**Your objective:** Report every line in the listing that contains the string "rect".

Listed entries below:

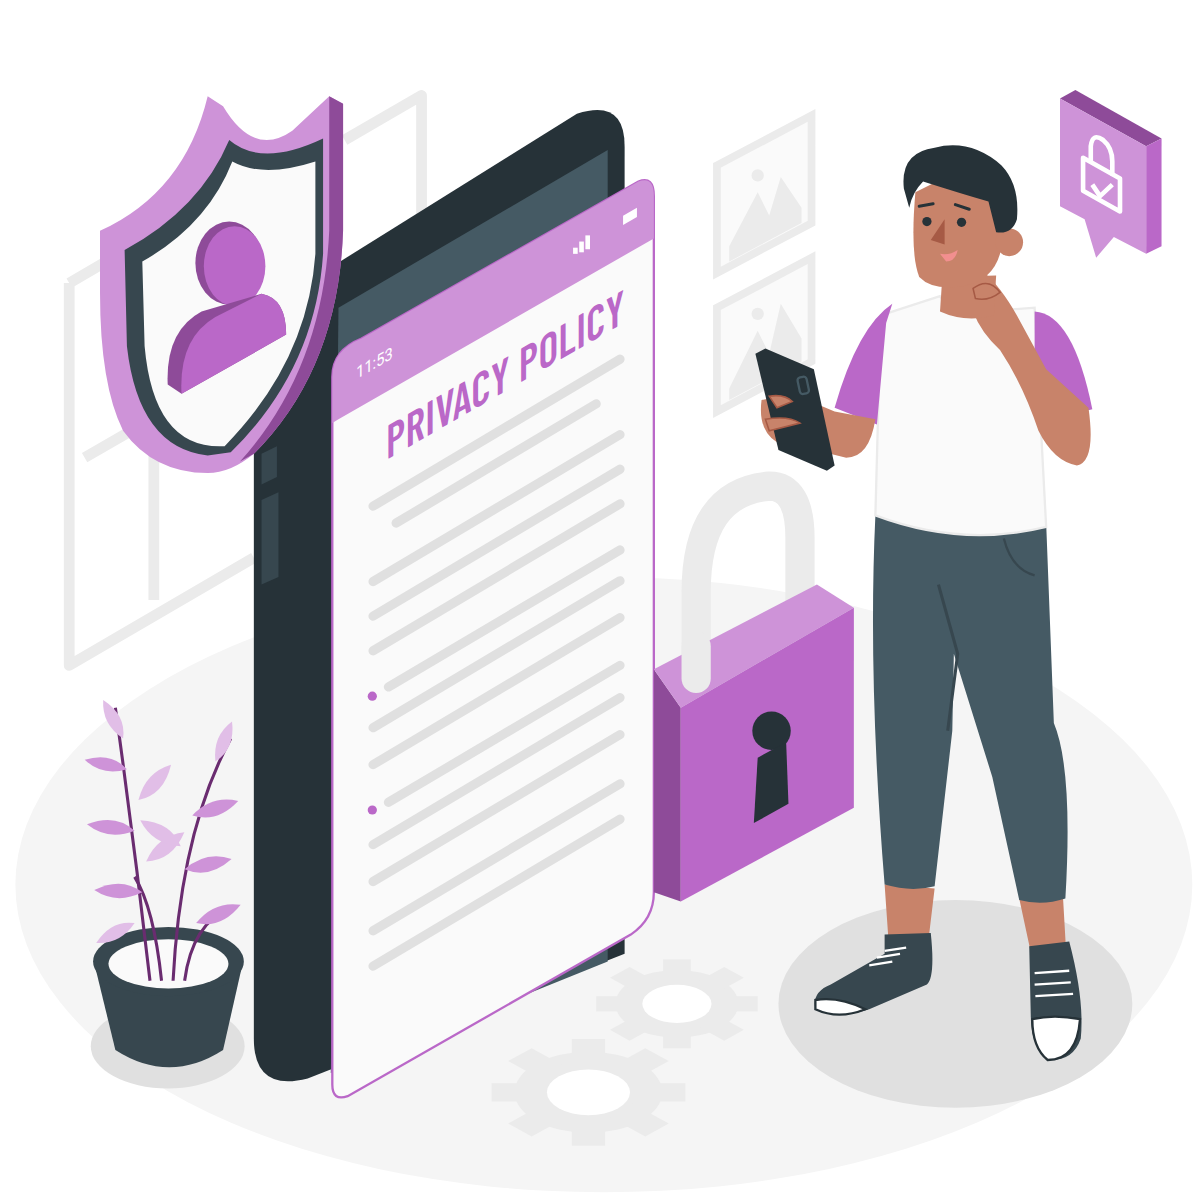
<!DOCTYPE html>
<html lang="en">
<head>
<meta charset="utf-8">
<title>Privacy Policy</title>
<link rel="stylesheet" href="https://fonts.googleapis.com/css2?family=Barlow+Condensed:wght@600&family=Roboto:wght@400&display=swap">
<style>
:root{
  --paper:#ffffff;
  --floor:#f5f5f5;
  --line:#ebebeb;
  --text-line:#e0e0e0;
  --purple:#ba68c8;
  --purple-light:#ce93d8;
  --purple-pale:#e1bee7;
  --purple-dark:#8e4b99;
  --stem:#6a2c70;
  --ink:#263238;
  --slate:#37474f;
  --steel:#455a64;
  --screen:#fafafa;
  --skin:#c8836a;
  --skin-dark:#a65a45;
  --lip:#f28f8f;
}
html,body{margin:0;padding:0;width:1200px;height:1200px;overflow:hidden;background:var(--paper)}
.artboard{display:block;width:1200px;height:1200px}
.headline{font-family:"Barlow Condensed",sans-serif;font-weight:600;font-size:62px;fill:var(--purple);letter-spacing:1px}
.clock{font-family:"Roboto",sans-serif;font-size:22px;fill:var(--paper)}
.frame-line{fill:none;stroke:var(--line);stroke-width:14;stroke-linejoin:round}
.text-line{stroke:var(--text-line);stroke-width:12;stroke-linecap:round}
</style>
</head>
<body>
<svg class="artboard" viewBox="0 0 1560 1560" xmlns="http://www.w3.org/2000/svg" role="img" aria-label="Person reading a privacy policy on a phone beside a shield and a padlock">
  <defs>
    <g id="gear">
      <circle r="80" fill="var(--line)"/>
      <g fill="var(--line)">
        <rect x="-18" y="-105" width="36" height="210"/>
        <rect x="-18" y="-105" width="36" height="210" transform="rotate(45)"/>
        <rect x="-18" y="-105" width="36" height="210" transform="rotate(90)"/>
        <rect x="-18" y="-105" width="36" height="210" transform="rotate(135)"/>
      </g>
      <circle r="45" fill="var(--paper)"/>
    </g>
    <path id="leaf" d="M0 0 Q30 -22 62 -8 Q30 16 0 0 Z"/>
    <line id="policy-line" class="text-line" x1="485" y1="658" x2="806" y2="467"/>
  </defs>

  <!-- floor -->
  <ellipse cx="785" cy="1150" rx="765" ry="400" fill="var(--floor)"/>

  <!-- wall frames -->
  <g class="wall">
    <path class="frame-line" d="M90 368 L330 228 M90 368 L90 865 L330 725 M110 595 L330 468 M200 545 L200 780"/>
    <path class="frame-line" d="M448 182 L548 124 L548 300"/>
    <g class="picture-frame">
      <polygon points="932,215 1055,150 1055,290 932,355" fill="var(--screen)" stroke="var(--line)" stroke-width="10"/>
      <polygon points="948,320 985,250 1000,280 1015,230 1042,270 1042,290 948,340" fill="var(--line)"/>
      <circle cx="985" cy="228" r="8" fill="var(--line)"/>
    </g>
    <g class="picture-frame">
      <polygon points="932,400 1055,335 1055,470 932,535" fill="var(--screen)" stroke="var(--line)" stroke-width="10"/>
      <polygon points="948,505 985,430 1000,460 1015,395 1042,440 1042,470 948,520" fill="var(--line)"/>
      <circle cx="985" cy="408" r="8" fill="var(--line)"/>
    </g>
  </g>

  <!-- gears -->
  <use href="#gear" transform="translate(880 1305) scale(1 0.55)"/>
  <use href="#gear" transform="translate(765 1420) scale(1.2 0.66)"/>

  <!-- plant -->
  <g class="plant">
    <ellipse cx="218" cy="1360" rx="100" ry="55" fill="var(--text-line)"/>
    <path d="M122 1250 L150 1365 Q220 1410 290 1365 L316 1250 Z" fill="var(--slate)"/>
    <ellipse cx="219" cy="1250" rx="98" ry="45" fill="var(--slate)"/>
    <ellipse cx="219" cy="1253" rx="78" ry="32" fill="var(--screen)"/>
    <g fill="none" stroke="var(--stem)" stroke-width="4">
      <path d="M195 1275 Q175 1100 150 920"/>
      <path d="M225 1275 Q235 1080 300 960"/>
      <path d="M210 1275 Q200 1180 175 1140"/>
      <path d="M240 1275 Q250 1200 300 1180"/>
    </g>
    <g fill="var(--purple-light)">
      <use href="#leaf" transform="translate(165 1000) rotate(200) scale(0.9)"/>
      <use href="#leaf" transform="translate(175 1080) rotate(195)"/>
      <use href="#leaf" transform="translate(185 1160) rotate(190)"/>
      <use href="#leaf" transform="translate(250 1060) rotate(-10)"/>
      <use href="#leaf" transform="translate(240 1130) rotate(-5)"/>
      <use href="#leaf" transform="translate(255 1200) rotate(-15)"/>
    </g>
    <g fill="var(--purple-pale)">
      <use href="#leaf" transform="translate(160 960) rotate(250) scale(0.9)"/>
      <use href="#leaf" transform="translate(180 1040) rotate(-40)"/>
      <use href="#leaf" transform="translate(190 1120) rotate(-30)"/>
      <use href="#leaf" transform="translate(280 990) rotate(-60) scale(0.9)"/>
      <use href="#leaf" transform="translate(235 1100) rotate(220)"/>
      <use href="#leaf" transform="translate(175 1200) rotate(160) scale(0.9)"/>
    </g>
  </g>

  <!-- phone -->
  <g class="phone">
    <path d="M370 385 L750 148 Q812 128 812 190 L812 1240 L400 1402 Q330 1420 330 1350 L330 460 Q330 410 370 385 Z" fill="var(--ink)"/>
    <path d="M440 400 L790 195 L790 1250 L430 1395 Z" fill="var(--steel)"/>
    <path d="M340 590 L360 580 L360 620 L340 630 Z M340 650 L362 640 L362 750 L340 760 Z" fill="var(--slate)"/>
  </g>

  <!-- screen -->
  <g class="policy-screen">
    <path d="M432 490 Q432 455 470 440 L830 236 Q850 228 850 255 L850 1160 Q850 1195 820 1215 L452 1425 Q432 1432 432 1410 Z" fill="var(--screen)" stroke="var(--purple)" stroke-width="3"/>
    <path d="M432 490 Q432 455 470 440 L830 236 Q850 228 850 255 L850 310 L440 545 L432 550 Z" fill="var(--purple-light)"/>
    <text class="clock" transform="matrix(0.866 -0.5 0 1 463 493)">11:53</text>
    <g fill="var(--paper)">
      <rect x="745" y="322" width="6" height="8"/><rect x="753" y="314" width="6" height="14"/><rect x="761" y="306" width="6" height="18"/>
      <rect x="810" y="278" width="18" height="12" transform="skewY(-30) translate(0 470)"/>
    </g>
    <text class="headline" transform="matrix(0.866 -0.5 0 1 502 598)">PRIVACY POLICY</text>
    <g class="policy-text">
      <use href="#policy-line"/>
      <line class="text-line" x1="515" y1="680" x2="775" y2="525"/>
      <use href="#policy-line" transform="translate(0 98)"/>
      <use href="#policy-line" transform="translate(0 143)"/>
      <use href="#policy-line" transform="translate(0 188)"/>
      <line class="text-line" x1="505" y1="893" x2="806" y2="715"/>
      <use href="#policy-line" transform="translate(0 288)"/>
      <use href="#policy-line" transform="translate(0 336)"/>
      <line class="text-line" x1="505" y1="1043" x2="806" y2="865"/>
      <use href="#policy-line" transform="translate(0 440)"/>
      <use href="#policy-line" transform="translate(0 488)"/>
      <use href="#policy-line" transform="translate(0 552)"/>
      <use href="#policy-line" transform="translate(0 598)"/>
      <circle cx="484" cy="905" r="6" fill="var(--purple)"/>
      <circle cx="484" cy="1053" r="6" fill="var(--purple)"/>
    </g>
  </g>

  <!-- shield -->
  <g class="shield">
    <path d="M130 300 Q240 250 270 125 L290 138 Q330 205 380 170 L428 125 L446 135 L446 300 Q440 480 330 590 Q300 615 270 615 Q200 615 160 560 Q130 500 130 380 Z" fill="var(--purple-light)"/>
    <path d="M428 125 L446 135 L446 300 Q440 480 330 590 L312 600 Q420 480 428 300 Z" fill="var(--purple-dark)"/>
    <path d="M162 325 Q260 272 298 182 Q340 218 420 180 L420 330 Q410 480 300 588 L270 592 Q180 582 165 450 Z" fill="var(--slate)"/>
    <path d="M185 340 Q270 292 302 210 Q342 232 410 210 L410 330 Q400 470 292 580 Q200 585 188 450 Z" fill="var(--screen)"/>
    <ellipse cx="298" cy="342" rx="44" ry="54" fill="var(--purple-dark)"/>
    <ellipse cx="305" cy="346" rx="40" ry="52" fill="var(--purple)"/>
    <path d="M218 500 Q215 430 262 405 L340 382 Q372 388 372 435 L236 512 Z" fill="var(--purple-dark)"/>
    <path d="M236 512 Q232 440 280 412 L340 382 Q372 388 372 435 Z" fill="var(--purple)"/>
  </g>

  <!-- padlock -->
  <g class="padlock">
    <path d="M905 882 L905 770 Q905 640 1000 632 Q1040 632 1040 700 L1040 810" fill="none" stroke="var(--line)" stroke-width="38" stroke-linecap="round"/>
    <polygon points="850,870 885,920 885,1172 850,1160" fill="var(--purple-dark)"/>
    <polygon points="850,870 1062,760 1110,790 885,920" fill="var(--purple-light)"/>
    <polygon points="885,920 1110,790 1110,1050 885,1172" fill="var(--purple)"/>
    <path d="M905 882 L905 840" stroke="var(--line)" stroke-width="38" stroke-linecap="round"/>
    <circle cx="1003" cy="950" r="25" fill="var(--ink)"/>
    <polygon points="985,985 1022,965 1025,1045 980,1070" fill="var(--ink)"/>
  </g>

  <!-- lock badge -->
  <g class="lock-badge">
    <polygon points="1378,128 1398,117 1510,180 1490,190" fill="var(--purple-dark)"/>
    <polygon points="1490,190 1510,180 1510,320 1490,330" fill="var(--purple)"/>
    <path d="M1378 128 L1490 190 L1490 330 L1448 308 L1425 335 L1410 285 L1378 268 Z" fill="var(--purple-light)"/>
    <g fill="none" stroke="var(--paper)" stroke-width="6" stroke-linejoin="round">
      <path d="M1418 212 L1418 190 Q1420 172 1434 182 Q1446 192 1446 210 L1446 228"/>
      <path d="M1408 205 L1456 232 L1456 275 L1408 248 Z"/>
      <path d="M1420 240 L1430 255 L1446 240"/>
    </g>
  </g>

  <!-- person -->
  <g class="person">
    <ellipse cx="1242" cy="1305" rx="230" ry="135" fill="var(--text-line)"/>
    <path d="M1150 1150 L1215 1155 L1207 1222 L1155 1222 Z M1325 1168 L1382 1168 L1386 1238 L1340 1238 Z" fill="var(--skin)"/>
    <path d="M1138 670 Q1128 880 1150 1150 Q1185 1160 1215 1152 L1238 950 L1240 850 L1290 1010 L1325 1170 Q1355 1178 1385 1168 Q1395 1000 1370 940 L1360 680 Q1250 712 1138 670 Z" fill="var(--steel)"/>
    <path d="M1220 760 L1245 850 L1232 950" fill="none" stroke="var(--slate)" stroke-width="4"/>
    <path d="M1305 700 Q1315 740 1345 748" fill="none" stroke="var(--slate)" stroke-width="3"/>
    <path d="M1150 1215 L1210 1213 Q1216 1270 1205 1280 L1130 1312 Q1090 1325 1060 1312 Q1055 1290 1080 1280 L1150 1240 Z" fill="var(--slate)"/>
    <path d="M1060 1300 Q1090 1295 1125 1312 Q1090 1326 1060 1312 Z" fill="var(--paper)" stroke="var(--ink)" stroke-width="3"/>
    <path d="M1338 1230 L1390 1224 Q1410 1300 1405 1350 Q1395 1380 1362 1378 Q1340 1360 1340 1320 Z" fill="var(--slate)"/>
    <path d="M1342 1325 Q1370 1318 1404 1325 Q1400 1378 1362 1378 Q1342 1362 1342 1325 Z" fill="var(--paper)" stroke="var(--ink)" stroke-width="3"/>
    <g stroke="var(--paper)" stroke-width="3" fill="none">
      <path d="M1130 1255 L1160 1250 M1140 1245 L1170 1240 M1150 1236 L1178 1232"/>
      <path d="M1345 1265 L1390 1262 M1345 1280 L1392 1277 M1346 1295 L1395 1292"/>
    </g>
    <path d="M1145 410 L1222 385 Q1245 420 1292 404 L1345 400 L1360 685 Q1250 712 1138 670 Z" fill="var(--screen)" stroke="var(--line)" stroke-width="3"/>
    <path d="M1160 395 Q1115 425 1085 530 L1140 552 L1152 420 Z" fill="var(--purple)"/>
    <path d="M1345 405 Q1395 408 1420 532 L1388 540 L1345 470 Z" fill="var(--purple)"/>
    <path d="M1138 545 Q1130 595 1100 595 L1040 580 L1010 575 Q985 560 990 520 L1030 512 L1085 535 Z" fill="var(--skin)"/>
    <polygon points="982,460 995,453 1058,480 1085,605 1075,612 1012,585" fill="var(--ink)"/>
    <rect x="1038" y="490" width="12" height="22" rx="4" fill="none" stroke="var(--steel)" stroke-width="3" transform="rotate(-12 1044 500)"/>
    <path d="M1000 515 Q1020 512 1030 522 L1010 530 Z M995 545 Q1025 540 1040 550 L1000 560 Z" fill="var(--skin)" stroke="var(--skin-dark)" stroke-width="2"/>
    <path d="M1360 480 L1415 530 Q1425 600 1400 605 Q1370 600 1350 560 Q1330 500 1300 455 Q1275 432 1265 405 Q1265 370 1280 355 Q1300 372 1322 410 Z" fill="var(--skin)"/>
    <path d="M1225 360 L1295 358 L1292 410 Q1255 420 1222 405 Z" fill="var(--skin)"/>
    <path d="M1190 250 Q1183 330 1195 360 Q1212 378 1252 372 Q1290 365 1300 330 L1305 260 Q1290 225 1240 225 Z" fill="var(--skin)"/>
    <circle cx="1312" cy="315" r="18" fill="var(--skin)"/>
    <path d="M1175 245 Q1170 198 1215 192 Q1262 180 1302 215 Q1326 240 1322 285 Q1316 305 1295 302 L1285 262 Q1250 252 1200 236 Q1186 250 1182 270 Z" fill="var(--ink)"/>
    <circle cx="1205" cy="288" r="6" fill="var(--ink)"/>
    <circle cx="1250" cy="289" r="6" fill="var(--ink)"/>
    <path d="M1195 268 L1213 265 M1242 266 L1260 272" stroke="var(--ink)" stroke-width="4" stroke-linecap="round"/>
    <path d="M1228 285 L1210 312 L1228 318 Z" fill="var(--skin-dark)"/>
    <path d="M1222 330 Q1235 332 1245 325 Q1242 340 1230 340 Z" fill="var(--lip)"/>
    <path d="M1265 375 Q1285 360 1300 380 Q1285 392 1268 388 Z" fill="var(--skin)" stroke="var(--skin-dark)" stroke-width="2"/>
  </g>
</svg>
</body>
</html>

End of Listed entries.

**Problem solution:**
        <rect x="-18" y="-105" width="36" height="210"/>
        <rect x="-18" y="-105" width="36" height="210" transform="rotate(45)"/>
        <rect x="-18" y="-105" width="36" height="210" transform="rotate(90)"/>
        <rect x="-18" y="-105" width="36" height="210" transform="rotate(135)"/>
      <rect x="745" y="322" width="6" height="8"/><rect x="753" y="314" width="6" height="14"/><rect x="761" y="306" width="6" height="18"/>
      <rect x="810" y="278" width="18" height="12" transform="skewY(-30) translate(0 470)"/>
    <rect x="1038" y="490" width="12" height="22" rx="4" fill="none" stroke="var(--steel)" stroke-width="3" transform="rotate(-12 1044 500)"/>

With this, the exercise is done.